▶ **Your instructions**: Exact copies of all the entries are required, and no pictures should appear in them.

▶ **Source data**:
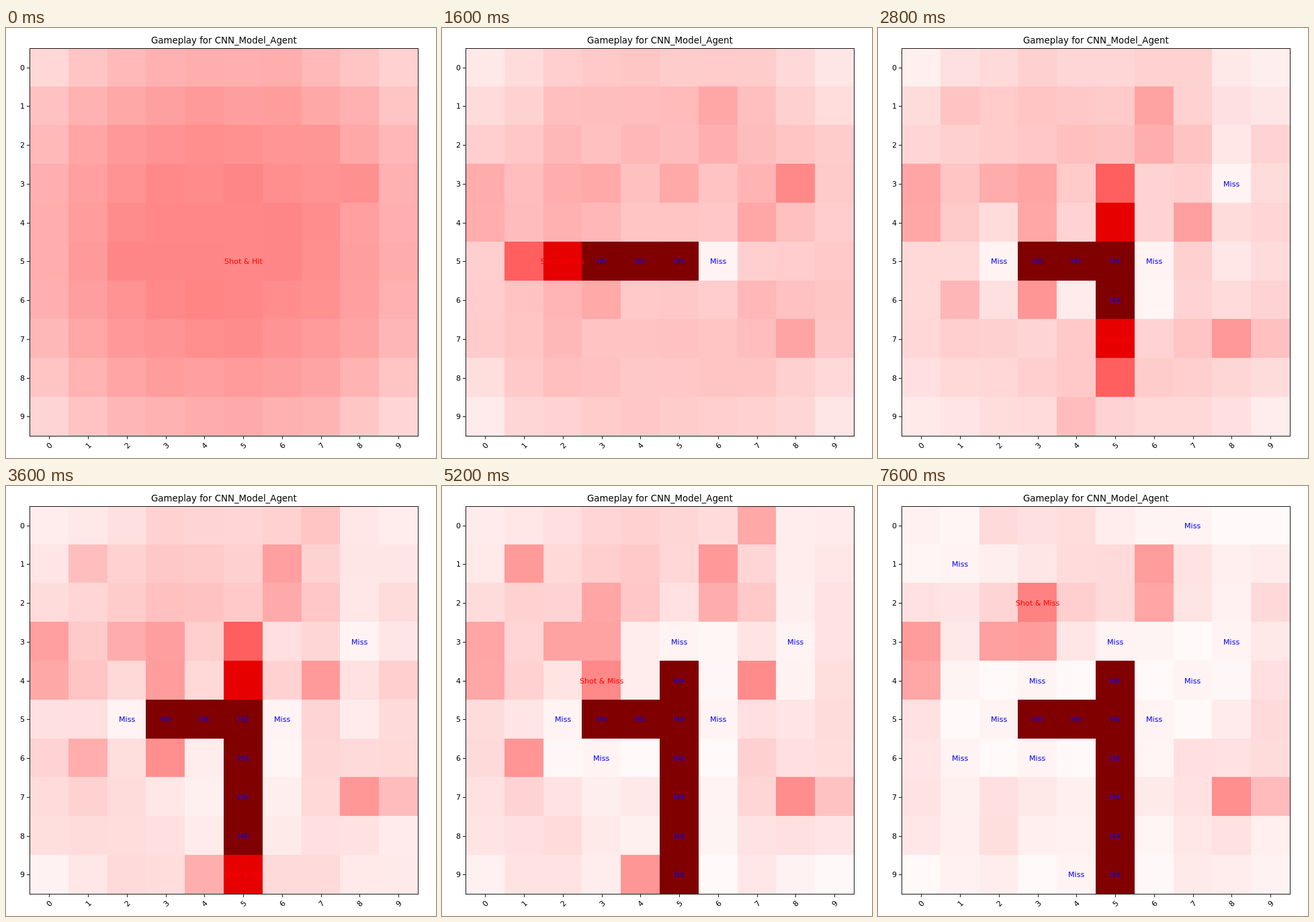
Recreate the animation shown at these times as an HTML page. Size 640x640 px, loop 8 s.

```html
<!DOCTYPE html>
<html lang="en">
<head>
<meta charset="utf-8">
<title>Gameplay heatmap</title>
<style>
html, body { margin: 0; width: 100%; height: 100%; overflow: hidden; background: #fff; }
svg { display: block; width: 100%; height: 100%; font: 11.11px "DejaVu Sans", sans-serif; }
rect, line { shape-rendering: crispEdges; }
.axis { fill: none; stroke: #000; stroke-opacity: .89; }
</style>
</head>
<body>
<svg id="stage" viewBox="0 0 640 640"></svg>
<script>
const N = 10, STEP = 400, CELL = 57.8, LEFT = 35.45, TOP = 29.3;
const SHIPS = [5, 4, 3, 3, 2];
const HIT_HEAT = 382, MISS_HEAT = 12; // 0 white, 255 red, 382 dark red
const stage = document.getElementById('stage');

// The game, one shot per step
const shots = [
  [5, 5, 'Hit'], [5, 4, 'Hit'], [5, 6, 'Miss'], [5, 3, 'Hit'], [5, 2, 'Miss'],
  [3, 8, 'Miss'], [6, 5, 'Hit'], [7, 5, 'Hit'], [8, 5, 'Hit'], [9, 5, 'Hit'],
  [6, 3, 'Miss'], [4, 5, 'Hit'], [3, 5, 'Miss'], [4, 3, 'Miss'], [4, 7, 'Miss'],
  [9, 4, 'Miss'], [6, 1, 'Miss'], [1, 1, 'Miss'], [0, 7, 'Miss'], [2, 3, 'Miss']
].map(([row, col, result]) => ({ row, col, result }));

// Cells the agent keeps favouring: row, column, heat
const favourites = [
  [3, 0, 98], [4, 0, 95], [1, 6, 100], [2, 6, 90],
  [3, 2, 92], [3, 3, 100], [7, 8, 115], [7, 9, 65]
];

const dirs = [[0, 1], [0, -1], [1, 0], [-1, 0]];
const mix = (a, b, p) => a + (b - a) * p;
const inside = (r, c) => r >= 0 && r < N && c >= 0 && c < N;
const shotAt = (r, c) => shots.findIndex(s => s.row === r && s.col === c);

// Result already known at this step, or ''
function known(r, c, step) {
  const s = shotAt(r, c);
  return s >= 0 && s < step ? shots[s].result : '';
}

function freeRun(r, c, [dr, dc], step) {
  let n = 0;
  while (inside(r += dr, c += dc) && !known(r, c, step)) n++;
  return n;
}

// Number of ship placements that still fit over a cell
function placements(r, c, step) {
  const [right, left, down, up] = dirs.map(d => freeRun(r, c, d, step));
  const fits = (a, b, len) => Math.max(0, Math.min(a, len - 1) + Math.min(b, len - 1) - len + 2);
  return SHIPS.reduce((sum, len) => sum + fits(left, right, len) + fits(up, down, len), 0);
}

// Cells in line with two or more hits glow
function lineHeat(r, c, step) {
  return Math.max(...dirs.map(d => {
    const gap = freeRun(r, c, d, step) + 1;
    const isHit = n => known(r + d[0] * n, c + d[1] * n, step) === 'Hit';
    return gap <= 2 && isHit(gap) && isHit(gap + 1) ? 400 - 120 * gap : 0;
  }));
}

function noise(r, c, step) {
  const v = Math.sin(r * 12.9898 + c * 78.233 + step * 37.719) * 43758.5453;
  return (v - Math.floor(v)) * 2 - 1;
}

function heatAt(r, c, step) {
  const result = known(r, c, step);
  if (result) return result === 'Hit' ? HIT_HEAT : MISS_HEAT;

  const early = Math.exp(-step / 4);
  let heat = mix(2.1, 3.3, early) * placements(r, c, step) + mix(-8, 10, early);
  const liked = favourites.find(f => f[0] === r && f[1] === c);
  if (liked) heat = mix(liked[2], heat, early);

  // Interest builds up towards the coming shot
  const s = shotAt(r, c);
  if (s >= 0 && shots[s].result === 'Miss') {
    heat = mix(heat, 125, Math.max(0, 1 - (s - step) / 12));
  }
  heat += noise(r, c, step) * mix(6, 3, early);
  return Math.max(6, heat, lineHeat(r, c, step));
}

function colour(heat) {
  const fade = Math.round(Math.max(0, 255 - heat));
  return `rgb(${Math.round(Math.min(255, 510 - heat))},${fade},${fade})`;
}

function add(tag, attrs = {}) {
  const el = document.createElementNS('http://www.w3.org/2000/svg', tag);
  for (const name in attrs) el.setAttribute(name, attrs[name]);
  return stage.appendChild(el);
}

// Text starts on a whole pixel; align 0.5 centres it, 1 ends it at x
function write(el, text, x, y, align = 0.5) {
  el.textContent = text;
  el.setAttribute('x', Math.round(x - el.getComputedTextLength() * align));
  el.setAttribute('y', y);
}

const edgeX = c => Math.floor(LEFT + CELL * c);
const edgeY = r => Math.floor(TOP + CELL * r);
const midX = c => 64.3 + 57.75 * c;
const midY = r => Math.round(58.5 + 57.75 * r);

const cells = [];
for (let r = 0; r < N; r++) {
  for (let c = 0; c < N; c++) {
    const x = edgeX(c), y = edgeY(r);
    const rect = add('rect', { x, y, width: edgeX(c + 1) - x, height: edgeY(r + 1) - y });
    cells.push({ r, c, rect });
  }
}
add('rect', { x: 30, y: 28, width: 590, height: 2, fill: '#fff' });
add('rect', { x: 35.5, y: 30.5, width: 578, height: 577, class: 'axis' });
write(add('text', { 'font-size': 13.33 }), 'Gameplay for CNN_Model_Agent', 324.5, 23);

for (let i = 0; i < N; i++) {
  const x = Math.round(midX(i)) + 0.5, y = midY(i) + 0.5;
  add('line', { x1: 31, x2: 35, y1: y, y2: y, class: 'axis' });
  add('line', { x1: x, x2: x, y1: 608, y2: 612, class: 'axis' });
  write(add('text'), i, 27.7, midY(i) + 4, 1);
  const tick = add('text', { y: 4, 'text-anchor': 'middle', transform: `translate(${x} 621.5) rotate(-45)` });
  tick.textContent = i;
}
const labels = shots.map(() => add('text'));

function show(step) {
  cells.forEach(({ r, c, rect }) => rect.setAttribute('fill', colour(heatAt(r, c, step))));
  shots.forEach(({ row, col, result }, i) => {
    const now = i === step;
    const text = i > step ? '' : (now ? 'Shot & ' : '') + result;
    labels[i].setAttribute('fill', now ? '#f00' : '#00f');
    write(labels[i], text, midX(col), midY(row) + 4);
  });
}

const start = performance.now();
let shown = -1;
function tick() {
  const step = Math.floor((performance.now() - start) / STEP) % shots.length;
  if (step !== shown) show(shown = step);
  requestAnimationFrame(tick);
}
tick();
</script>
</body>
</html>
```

▶ **Finished exercise**:
Recreate the animation shown at these times as an HTML page. Size 640x640 px, loop 8 s.

```html
<!DOCTYPE html>
<html lang="en">
<head>
<meta charset="utf-8">
<title>Gameplay heatmap</title>
<style>
html, body { margin: 0; width: 100%; height: 100%; overflow: hidden; background: #fff; }
svg { display: block; width: 100%; height: 100%; font: 11.11px "DejaVu Sans", sans-serif; }
rect, line { shape-rendering: crispEdges; }
.axis { fill: none; stroke: #000; stroke-opacity: .89; }
</style>
</head>
<body>
<svg id="stage" viewBox="0 0 640 640"></svg>
<script>
const N = 10, STEP = 400, CELL = 57.8, LEFT = 35.45, TOP = 29.3;
const SHIPS = [5, 4, 3, 3, 2];
const HIT_HEAT = 382, MISS_HEAT = 12; // 0 white, 255 red, 382 dark red
const stage = document.getElementById('stage');

// The game, one shot per step
const shots = [
  [5, 5, 'Hit'], [5, 4, 'Hit'], [5, 6, 'Miss'], [5, 3, 'Hit'], [5, 2, 'Miss'],
  [3, 8, 'Miss'], [6, 5, 'Hit'], [7, 5, 'Hit'], [8, 5, 'Hit'], [9, 5, 'Hit'],
  [6, 3, 'Miss'], [4, 5, 'Hit'], [3, 5, 'Miss'], [4, 3, 'Miss'], [4, 7, 'Miss'],
  [9, 4, 'Miss'], [6, 1, 'Miss'], [1, 1, 'Miss'], [0, 7, 'Miss'], [2, 3, 'Miss']
].map(([row, col, result]) => ({ row, col, result }));

// Cells the agent keeps favouring: row, column, heat
const favourites = [
  [3, 0, 98], [4, 0, 95], [1, 6, 100], [2, 6, 90],
  [3, 2, 92], [3, 3, 100], [7, 8, 115], [7, 9, 65]
];

const dirs = [[0, 1], [0, -1], [1, 0], [-1, 0]];
const mix = (a, b, p) => a + (b - a) * p;
const inside = (r, c) => r >= 0 && r < N && c >= 0 && c < N;
const shotAt = (r, c) => shots.findIndex(s => s.row === r && s.col === c);

// Result already known at this step, or ''
function known(r, c, step) {
  const s = shotAt(r, c);
  return s >= 0 && s < step ? shots[s].result : '';
}

function freeRun(r, c, [dr, dc], step) {
  let n = 0;
  while (inside(r += dr, c += dc) && !known(r, c, step)) n++;
  return n;
}

// Number of ship placements that still fit over a cell
function placements(r, c, step) {
  const [right, left, down, up] = dirs.map(d => freeRun(r, c, d, step));
  const fits = (a, b, len) => Math.max(0, Math.min(a, len - 1) + Math.min(b, len - 1) - len + 2);
  return SHIPS.reduce((sum, len) => sum + fits(left, right, len) + fits(up, down, len), 0);
}

// Cells in line with two or more hits glow
function lineHeat(r, c, step) {
  return Math.max(...dirs.map(d => {
    const gap = freeRun(r, c, d, step) + 1;
    const isHit = n => known(r + d[0] * n, c + d[1] * n, step) === 'Hit';
    return gap <= 2 && isHit(gap) && isHit(gap + 1) ? 400 - 120 * gap : 0;
  }));
}

function noise(r, c, step) {
  const v = Math.sin(r * 12.9898 + c * 78.233 + step * 37.719) * 43758.5453;
  return (v - Math.floor(v)) * 2 - 1;
}

function heatAt(r, c, step) {
  const result = known(r, c, step);
  if (result) return result === 'Hit' ? HIT_HEAT : MISS_HEAT;

  const early = Math.exp(-step / 4);
  let heat = mix(2.1, 3.3, early) * placements(r, c, step) + mix(-8, 10, early);
  const liked = favourites.find(f => f[0] === r && f[1] === c);
  if (liked) heat = mix(liked[2], heat, early);

  // Interest builds up towards the coming shot
  const s = shotAt(r, c);
  if (s >= 0 && shots[s].result === 'Miss') {
    heat = mix(heat, 125, Math.max(0, 1 - (s - step) / 12));
  }
  heat += noise(r, c, step) * mix(6, 3, early);
  return Math.max(6, heat, lineHeat(r, c, step));
}

function colour(heat) {
  const fade = Math.round(Math.max(0, 255 - heat));
  return `rgb(${Math.round(Math.min(255, 510 - heat))},${fade},${fade})`;
}

function add(tag, attrs = {}) {
  const el = document.createElementNS('http://www.w3.org/2000/svg', tag);
  for (const name in attrs) el.setAttribute(name, attrs[name]);
  return stage.appendChild(el);
}

// Text starts on a whole pixel; align 0.5 centres it, 1 ends it at x
function write(el, text, x, y, align = 0.5) {
  el.textContent = text;
  el.setAttribute('x', Math.round(x - el.getComputedTextLength() * align));
  el.setAttribute('y', y);
}

const edgeX = c => Math.floor(LEFT + CELL * c);
const edgeY = r => Math.floor(TOP + CELL * r);
const midX = c => 64.3 + 57.75 * c;
const midY = r => Math.round(58.5 + 57.75 * r);

const cells = [];
for (let r = 0; r < N; r++) {
  for (let c = 0; c < N; c++) {
    const x = edgeX(c), y = edgeY(r);
    const rect = add('rect', { x, y, width: edgeX(c + 1) - x, height: edgeY(r + 1) - y });
    cells.push({ r, c, rect });
  }
}
add('rect', { x: 30, y: 28, width: 590, height: 2, fill: '#fff' });
add('rect', { x: 35.5, y: 30.5, width: 578, height: 577, class: 'axis' });
write(add('text', { 'font-size': 13.33 }), 'Gameplay for CNN_Model_Agent', 324.5, 23);

for (let i = 0; i < N; i++) {
  const x = Math.round(midX(i)) + 0.5, y = midY(i) + 0.5;
  add('line', { x1: 31, x2: 35, y1: y, y2: y, class: 'axis' });
  add('line', { x1: x, x2: x, y1: 608, y2: 612, class: 'axis' });
  write(add('text'), i, 27.7, midY(i) + 4, 1);
  const tick = add('text', { y: 4, 'text-anchor': 'middle', transform: `translate(${x} 621.5) rotate(-45)` });
  tick.textContent = i;
}
const labels = shots.map(() => add('text'));

function show(step) {
  cells.forEach(({ r, c, rect }) => rect.setAttribute('fill', colour(heatAt(r, c, step))));
  shots.forEach(({ row, col, result }, i) => {
    const now = i === step;
    const text = i > step ? '' : (now ? 'Shot & ' : '') + result;
    labels[i].setAttribute('fill', now ? '#f00' : '#00f');
    write(labels[i], text, midX(col), midY(row) + 4);
  });
}

const start = performance.now();
let shown = -1;
function tick() {
  const step = Math.floor((performance.now() - start) / STEP) % shots.length;
  if (step !== shown) show(shown = step);
  requestAnimationFrame(tick);
}
tick();
</script>
</body>
</html>
```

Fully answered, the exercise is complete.